Date 3/15 September 1887
Addressed to Emiliya Pavlovskaya
Where written Maydanovo
Language Russian
Autograph Location Moscow (Russia): Bakhrushin State Central Theatre Museum (Pavlovskaya collection)
Publication Чайковский на Московской сцене (1940), p. 401
П. И. Чайковский. Полное собрание сочинений, том XIV (1974), p. 205–206

Text and Translation

Russian text
English translation
By Luis Sundkvist
3 сентября [18]87 г[ода]

Дорогая Эмилия Карловна!

Спасибо за милейшее письмо Ваше. Как бы ни хотелось отдохнуть, — а вижу, что съездить необходимо. Да кстати уж нужно 8-го числа быть на юбилее Петербургской консерватории. Я решил выехать 6-го числа вечером. Всё 7-ое число посвящу «Чародейке», т. е. решу все: недоразумения и, по мере возможности, сделаю те перемены, которые желательны для партий Князя и Княгини., а затем до начала репетиций уеду опять сюда.

Решительно не понимаю, почему М. А. Славина не получила моего письма. Оно был заказное и было адресовано в Театральную контору. Если поискать, то и квитанция у меня найдётся. Впрочем, я хорошо помню все перемены и в понедельник сообщу их ей.

30-го числа я был уже здесь, а 29 был действительно в Петербурге, или, лучше сказать, в Петергофе, у жены моего умирающего друга. Вечером выехал.

Я приехал в Россию 6 совсем больной и расстроенный, но достаточно было провести 3 дня в деревне, чтобы совершенно, выздороветь.

До свиданья милая, дорогая благодетельница.

Ваш, П. Чайковский

Чтобы не беспокоить Вас, я приду к Вам в понедельник не ранее 4-х часов, а утром повидаю Эдуарда Франц[евича] к Ген[надия] Петр[овича].

3 September 1887

Thank you for your ever so sweet letter. Although I had very much wanted to rest, I can see that is essential for me to come [to Saint Petersburg] [1]. Besides, on the 8th I have to be there anyway for the Petersburg Conservatory's jubilee [2]. I have decided to leave on the evening of the 6th. I shall devote the whole of the following day to "The Enchantress", that is, I will clear up all the misunderstandings and, as far as possible, make those modifications which are seen as desirable in the parts of the Prince and Princess. After that I shall come back here again until the start of the rehearsals.

I really do not understand why M. A. Slavina has not received my letter [3]. It was a registered letter and was addressed to the Theatres' Office. If I were to look for the receipt, I am sure I would find it. Anyway, I remember all the modifications very well, and on Monday I'll tell her about them.

On the 30th I was already back here, but on the 29th I was indeed in Petersburg [4], or rather, in Peterhof, where I visited the wife of my dying friend [5]. I left in the evening.

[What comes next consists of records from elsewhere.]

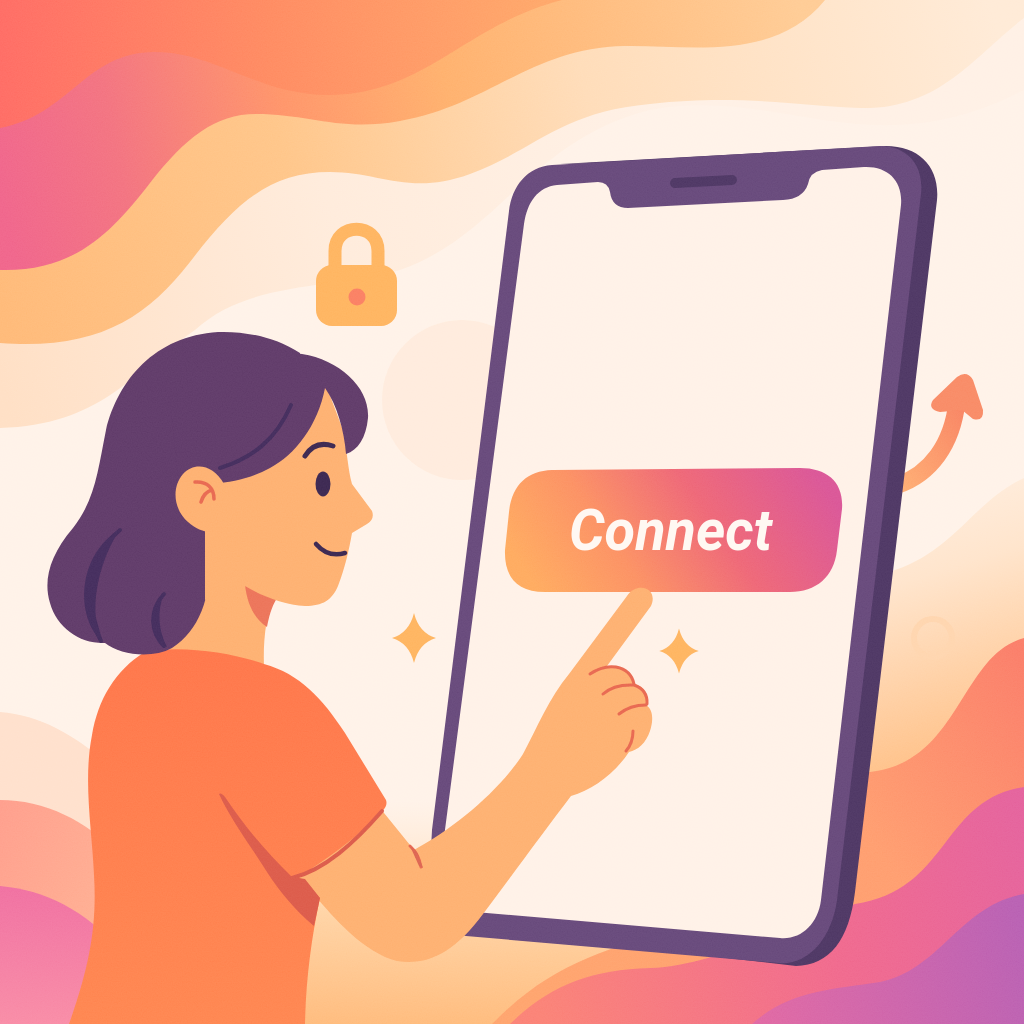
<!DOCTYPE html>
<html lang="en">
<head>
<meta charset="utf-8">
<title>Connect</title>
<style>
:root{
  --cream:#fff2e8;
  --screen:#fff1e7;
  --peach:#ffc48c;
  --skin:#feb070;
  --skin-line:#e8674f;
  --shirt:#ff7a4c;
  --shirt-shade:#dc5a49;
  --hair:#5f3a68;
  --hair-line:#432c5c;
  --frame:#66487a;
  --frame-side:#4d3663;
  --gold:#ffb45f;
  --coral:#fb8a62;
  --ink:#3b2750;
}
html,body{margin:0;padding:0;overflow:hidden;background:var(--cream)}
.poster{display:block;width:1024px;height:1024px}
.button-label{font:italic 700 58px Roboto,"Liberation Sans",sans-serif;fill:#fff8f2}
.line{fill:none;stroke-linecap:round;stroke-linejoin:round}
</style>
</head>
<body>
<svg class="poster" viewBox="0 0 1024 1024" role="img" aria-label="A woman taps a Connect button on a large phone">
<defs>
  <linearGradient id="wave-red" gradientUnits="userSpaceOnUse" x1="0" y1="40" x2="540" y2="40">
    <stop offset="0" stop-color="#ff6b63"/><stop offset=".5" stop-color="#ff8a60"/><stop offset="1" stop-color="#ffa668"/>
  </linearGradient>
  <linearGradient id="wave-pink" gradientUnits="userSpaceOnUse" x1="0" y1="190" x2="800" y2="20">
    <stop offset="0" stop-color="#f0648a"/><stop offset=".15" stop-color="#f3727f"/><stop offset=".36" stop-color="#ff9468"/><stop offset=".56" stop-color="#ffb06c"/><stop offset="1" stop-color="#ffcb94"/>
  </linearGradient>
  <linearGradient id="wave-peach" gradientUnits="userSpaceOnUse" x1="0" y1="300" x2="1000" y2="40">
    <stop offset="0" stop-color="#ffb977"/><stop offset=".3" stop-color="#ffc588"/><stop offset=".6" stop-color="#ffdcb8"/><stop offset="1" stop-color="#ffead6"/>
  </linearGradient>
  <linearGradient id="wave-pale" gradientUnits="userSpaceOnUse" x1="0" y1="380" x2="700" y2="160">
    <stop offset="0" stop-color="#ffdfc4"/><stop offset=".5" stop-color="#ffebdb"/><stop offset="1" stop-color="#fff0e5"/>
  </linearGradient>
  <linearGradient id="glow" gradientUnits="userSpaceOnUse" x1="840" y1="480" x2="930" y2="760">
    <stop offset="0" stop-color="#fff0e4"/><stop offset=".4" stop-color="#ffe4cb"/><stop offset="1" stop-color="#ffc188"/>
  </linearGradient>
  <linearGradient id="floor" x1="0" y1="0" x2="0" y2="1">
    <stop offset="0" stop-color="#ffe6d0" stop-opacity="0"/><stop offset=".5" stop-color="#ffd3a4"/><stop offset="1" stop-color="#ffbb7c"/>
  </linearGradient>
  <linearGradient id="wave-salmon" gradientUnits="userSpaceOnUse" x1="1024" y1="660" x2="560" y2="1010">
    <stop offset="0" stop-color="#fb7d68"/><stop offset=".4" stop-color="#ff9d6e"/><stop offset="1" stop-color="#ffa36c"/>
  </linearGradient>
  <linearGradient id="wave-rose" gradientUnits="userSpaceOnUse" x1="1024" y1="800" x2="540" y2="1010">
    <stop offset="0" stop-color="#e4619c"/><stop offset=".45" stop-color="#f0688c"/><stop offset="1" stop-color="#fb8175"/>
  </linearGradient>
  <linearGradient id="wave-violet" gradientUnits="userSpaceOnUse" x1="1024" y1="930" x2="760" y2="1024">
    <stop offset="0" stop-color="#b85fb2"/><stop offset="1" stop-color="#e067a2"/>
  </linearGradient>
  <linearGradient id="left-coral" x1="0" y1="0" x2="1" y2="1">
    <stop offset="0" stop-color="#ff9d8b"/><stop offset="1" stop-color="#ffb694"/>
  </linearGradient>
  <linearGradient id="left-rose" x1="0" y1="0" x2="0" y2="1">
    <stop offset="0" stop-color="#f06fa0"/><stop offset="1" stop-color="#f98ba5"/>
  </linearGradient>
  <linearGradient id="button-fill" x1="0" y1=".6" x2="1" y2=".35">
    <stop offset="0" stop-color="#ffaa5e"/><stop offset=".3" stop-color="#fc9062"/><stop offset=".62" stop-color="#ee6676"/><stop offset="1" stop-color="#da5596"/>
  </linearGradient>
  <linearGradient id="arrow-fill" x1="0" y1="1" x2="1" y2="0">
    <stop offset="0" stop-color="#ffad72"/><stop offset="1" stop-color="#f98462"/>
  </linearGradient>
  <linearGradient id="shirt-fill" x1="0" y1="0" x2="0" y2="1">
    <stop offset="0" stop-color="#ff7549"/><stop offset="1" stop-color="#ff854f"/>
  </linearGradient>
  <filter id="grain" x="0" y="0" width="100%" height="100%">
    <feTurbulence type="fractalNoise" baseFrequency=".8" numOctaves="2" seed="4"/>
    <feColorMatrix type="saturate" values="0"/>
    <feComponentTransfer><feFuncA type="linear" slope="0" intercept="1"/></feComponentTransfer>
  </filter>
  <path id="sparkle" d="M0-25Q5-5 22 0Q5 5 0 25Q-5 5-22 0Q-5-5 0-25Z"/>
</defs>

<g id="background">
  <rect width="1024" height="1024" fill="var(--cream)"/>
  <path fill="url(#wave-pale)" d="M0 428C100 425 130 375 195 330C250 280 330 290 400 270C500 235 530 140 650 110C780 85 870 170 1024 90V0H0Z"/>
  <path fill="url(#wave-peach)" d="M0 343C95 350 145 320 190 262C235 203 270 172 330 172C380 172 410 196 470 174C535 150 560 112 650 104C740 94 800 106 860 108C940 110 975 55 1024 18V0H0Z"/>
  <path fill="url(#wave-pink)" d="M0 270C75 272 112 232 150 183C185 138 215 114 256 114C310 114 340 132 400 121C490 105 530 48 625 46C690 45 775 62 825 0H0Z"/>
  <path fill="url(#wave-red)" d="M0 128C70 115 85 52 155 52C215 52 260 96 330 95C425 94 465 25 562 0H0Z"/>
  <circle cx="462" cy="400" r="80" fill="#ffe8d7" opacity=".65"/>
  <path fill="url(#glow)" d="M1024 478C975 500 955 550 895 570C840 590 800 650 760 720L700 1024H1024Z"/>
  <rect x="280" y="800" width="560" height="224" fill="url(#floor)"/>
  <path fill="url(#wave-salmon)" d="M1024 638C960 655 960 762 870 772C790 790 770 900 690 925C600 950 550 965 492 1024H1024Z"/>
  <path fill="url(#wave-rose)" d="M1024 787C940 800 950 890 855 904C780 925 720 965 650 968C590 970 550 985 510 1024H1024Z"/>
  <path fill="url(#wave-violet)" d="M1024 894C960 905 940 970 880 982C830 990 790 990 752 1024H1024Z"/>
  <path fill="#ffe0cc" d="M0 712C45 716 80 738 120 775V1024H0Z"/>
  <path fill="url(#left-coral)" d="M0 800C45 800 85 820 120 855V1024H0Z"/>
  <path fill="url(#left-rose)" d="M0 886C45 890 85 910 120 950V1024H0Z"/>
  <circle cx="933" cy="638" r="19" fill="none" stroke="#ffd5ae" stroke-width="6"/>
</g>

<g id="arrow">
  <path class="line" stroke="url(#arrow-fill)" stroke-width="17" d="M898 485C930 474 952 445 957 402"/>
  <path fill="#f98a65" d="M957 377Q967 370 973 380L983 410Q984 422 973 419L962 410L940 412Q927 409 933 400Z"/>
</g>

<g id="phone">
  <path fill="var(--frame-side)" d="M560 164L886 146C920 146 940 168 937 200L855 892C849 940 830 965 796 966L700 955L880 160Z"/>
  <path fill="var(--frame)" d="M552 165L880 146C908 146 924 166 921 194L837 900C832 938 808 966 778 963L466 936C438 932 426 915 429 885L432 830L509 211C512 186 527 167 552 165Z"/>
  <path fill="var(--screen)" d="M557 185L598 182Q608 182 610 192Q612 208 628 208L783 200Q803 199 808 184Q810 172 822 170L864 167C888 166 903 181 901 205L821 900C818 924 801 940 780 938L475 912C449 910 437 894 440 868L524 224C527 202 538 187 557 185Z"/>
  <path class="line" stroke="var(--frame-side)" stroke-width="10" d="M675 183L732 180"/>
  <g id="connect-button">
    <path fill="url(#button-fill)" d="M552 470L800 468C828 468 844 483 842 509L837 550C834 577 816 592 790 592L545 592C517 592 504 577 505 550L509 512C512 485 527 471 552 470Z"/>
    <text class="button-label" x="569" y="550" textLength="203" lengthAdjust="spacingAndGlyphs">Connect</text>
  </g>
</g>

<g id="padlock">
  <path class="line" stroke="var(--gold)" stroke-width="13" d="M335 270V251C335 222 378 222 378 251V270"/>
  <rect x="316" y="265" width="81" height="61" rx="16" fill="var(--gold)"/>
  <circle cx="357" cy="297" r="8.5" fill="#fb7f62"/>
</g>

<g id="sparkles" fill="var(--gold)">
  <use href="#sparkle" x="414" y="638"/>
  <use href="#sparkle" x="679" y="651" transform="translate(679 651) scale(.9) translate(-679 -651)"/>
</g>

<g id="woman">
  <g id="arm">
    <path fill="var(--skin)" d="M290 878L380 808L414 850C455 828 500 790 523 754C537 728 549 698 569 674L627 596C637 581 659 588 651 606L607 666C622 665 633 672 634 684C644 686 649 694 646 705C654 710 653 722 650 731C646 743 638 750 629 752C615 773 593 790 571 796C545 830 510 878 483 914C455 952 428 966 397 961C365 953 335 920 312 892Z"/>
    <g class="line" stroke="var(--skin-line)" stroke-width="3">
      <path d="M590 674Q603 665 616 667Q631 670 634 684"/>
      <path d="M603 694Q614 684 634 685Q648 690 647 704"/>
      <path d="M619 714Q630 705 646 705"/>
      <path d="M633 731Q633 743 626 751"/>
      <path d="M410 846Q419 854 421 867"/>
    </g>
    <path fill="#dd6450" d="M410 846L417 852L423 868L419 866Z"/>
  </g>

  <path id="neck" fill="var(--skin)" d="M205 520L275 590C266 615 263 640 264 667Q200 690 140 655C185 640 212 600 205 520Z"/>
  <path id="neck-shade" fill="#ec7358" d="M245 585L277 598C271 608 269 617 267 627C254 619 247 603 245 585Z"/>

  <g id="shirt">
    <path fill="url(#shirt-fill)" d="M145 652C180 645 230 652 264 664C300 674 322 698 345 733L386 800Q388 806 382 811C355 840 325 860 299 877L320 898C311 940 306 980 305 1024H69C90 965 97 925 94 875C92 830 83 780 92 735C98 700 115 670 145 652Z"/>
    <path fill="var(--shirt-shade)" d="M219 794Q221 792 225 797C245 827 268 854 292 877L305 879L320 898L314 926C295 910 280 892 267 872C250 845 231 820 219 794Z"/>
    <path class="line" stroke="var(--shirt-shade)" stroke-width="4" d="M292 878C325 870 355 842 382 811"/>
  </g>

  <path id="hair-back" fill="var(--hair)" d="M300 353C275 337 245 331 218 332C155 336 118 380 106 430C98 470 95 500 73 528C50 555 43 580 50 603C57 628 80 644 105 643C120 655 152 659 172 648C203 628 213 590 210 540L300 470Z"/>
  <path id="face" fill="var(--skin)" d="M205 520L212 478L270 460L326 385L343 430C347 450 348 470 352 484L372 511Q375 519 367 524L352 533C349 550 345 568 338 586C332 600 323 606 305 606C285 605 262 596 245 586L205 600Z"/>
  <path id="hair-front" fill="var(--hair)" d="M170 400L230 345L302 354C340 360 370 388 368 418C366 438 358 450 346 454C344 430 337 405 325 388C318 425 295 455 270 468C252 478 233 482 213 484L180 500Z"/>
  <path id="ear" fill="var(--skin)" d="M224 484C213 464 194 462 183 474C171 488 174 510 188 522C196 529 205 533 215 532L240 520Z"/>
  <path class="line" stroke="var(--skin-line)" stroke-width="3.5" d="M195 482C207 481 214 488 214 499M201 502Q204 492 212 490"/>

  <g id="hair-strands" class="line" stroke="var(--hair-line)" stroke-width="4">
    <path d="M291 405C276 440 252 458 220 468"/>
    <path d="M120 530C90 555 82 605 101 641"/>
    <path d="M164 594C149 610 150 632 164 646"/>
  </g>
  <path fill="var(--hair-line)" d="M120 529C103 555 93 590 96 618L103 643C84 625 80 595 88 570C94 552 105 538 120 529ZM164 594C157 610 158 630 167 647C149 640 147 612 164 594Z"/>

  <g id="features">
    <ellipse cx="323" cy="484" rx="7.5" ry="12.5" fill="var(--ink)"/>
    <path class="line" stroke="var(--ink)" stroke-width="5" d="M305 456Q315 440 333 446"/>
    <path class="line" stroke="var(--ink)" stroke-width="4.5" d="M316 544Q328 558 345 553"/>
  </g>
</g>

<rect id="paper-grain" width="1024" height="1024" filter="url(#grain)" opacity=".16" style="mix-blend-mode:soft-light"/>
</svg>
</body>
</html>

I arrived in Russia quite sick and upset, but the three days I have now spent in the countryside have proved sufficient for me to recover completely.

See you soon, my dear and cherished benefactress [6].

Yours, P. Tchaikovsky

So as not to trouble you, I shall come to your place on Monday after 4 o'clock; in the morning I shall go and see Eduard Frantsevich and Gennady Petrovich.

Notes and References

  1. In her letter to Tchaikovsky of 2/14 September 1887 Emiliya Pavlovskaya explained that the first rehearsals for The Enchantress had been postponed until the end of September, but that the chief director of the Imperial Theatres, Gennady Kondratyev, wanted Tchaikovsky to come to Saint Petersburg earlier to sort out some problems with the tessitura of the parts of the Prince and the Princess. Pavlovskaya's letter has been published in Чайковский на московской сцене (1940), p. 399–400.
  2. The 25th anniversary of the foundation of the Saint Petersburg Conservatory.
  3. See Letter 3314 to Mariya Slavina, 8/20 August 1887. In this letter Tchaikovsky outlined some possible modifications to the part of the Princess in The Enchantress, which Slavina, who was due to sing that role at the opera's premiere, had requested.
  4. At the end of her letter of 2/14 September 1887 Pavlovskaya had asked whether it was true that Tchaikovsky had been in Saint Petersburg on 30 August/11 September. She was evidently surprised that he had not called on her after his return to Russia from abroad.
  5. Mariya Kondratyeva, wife of Nikolay Kondratyev.
  6. From his earliest letters to Pavlovskaya Tchaikovsky had called her his "benefactress", thereby emphasizing how grateful he was to her for her enthusiastic attitude towards Mazepa (in which she created the role of Mariya at the opera's premiere), as well as towards Yevgeny Onegin, in which she sang Tatyana many times.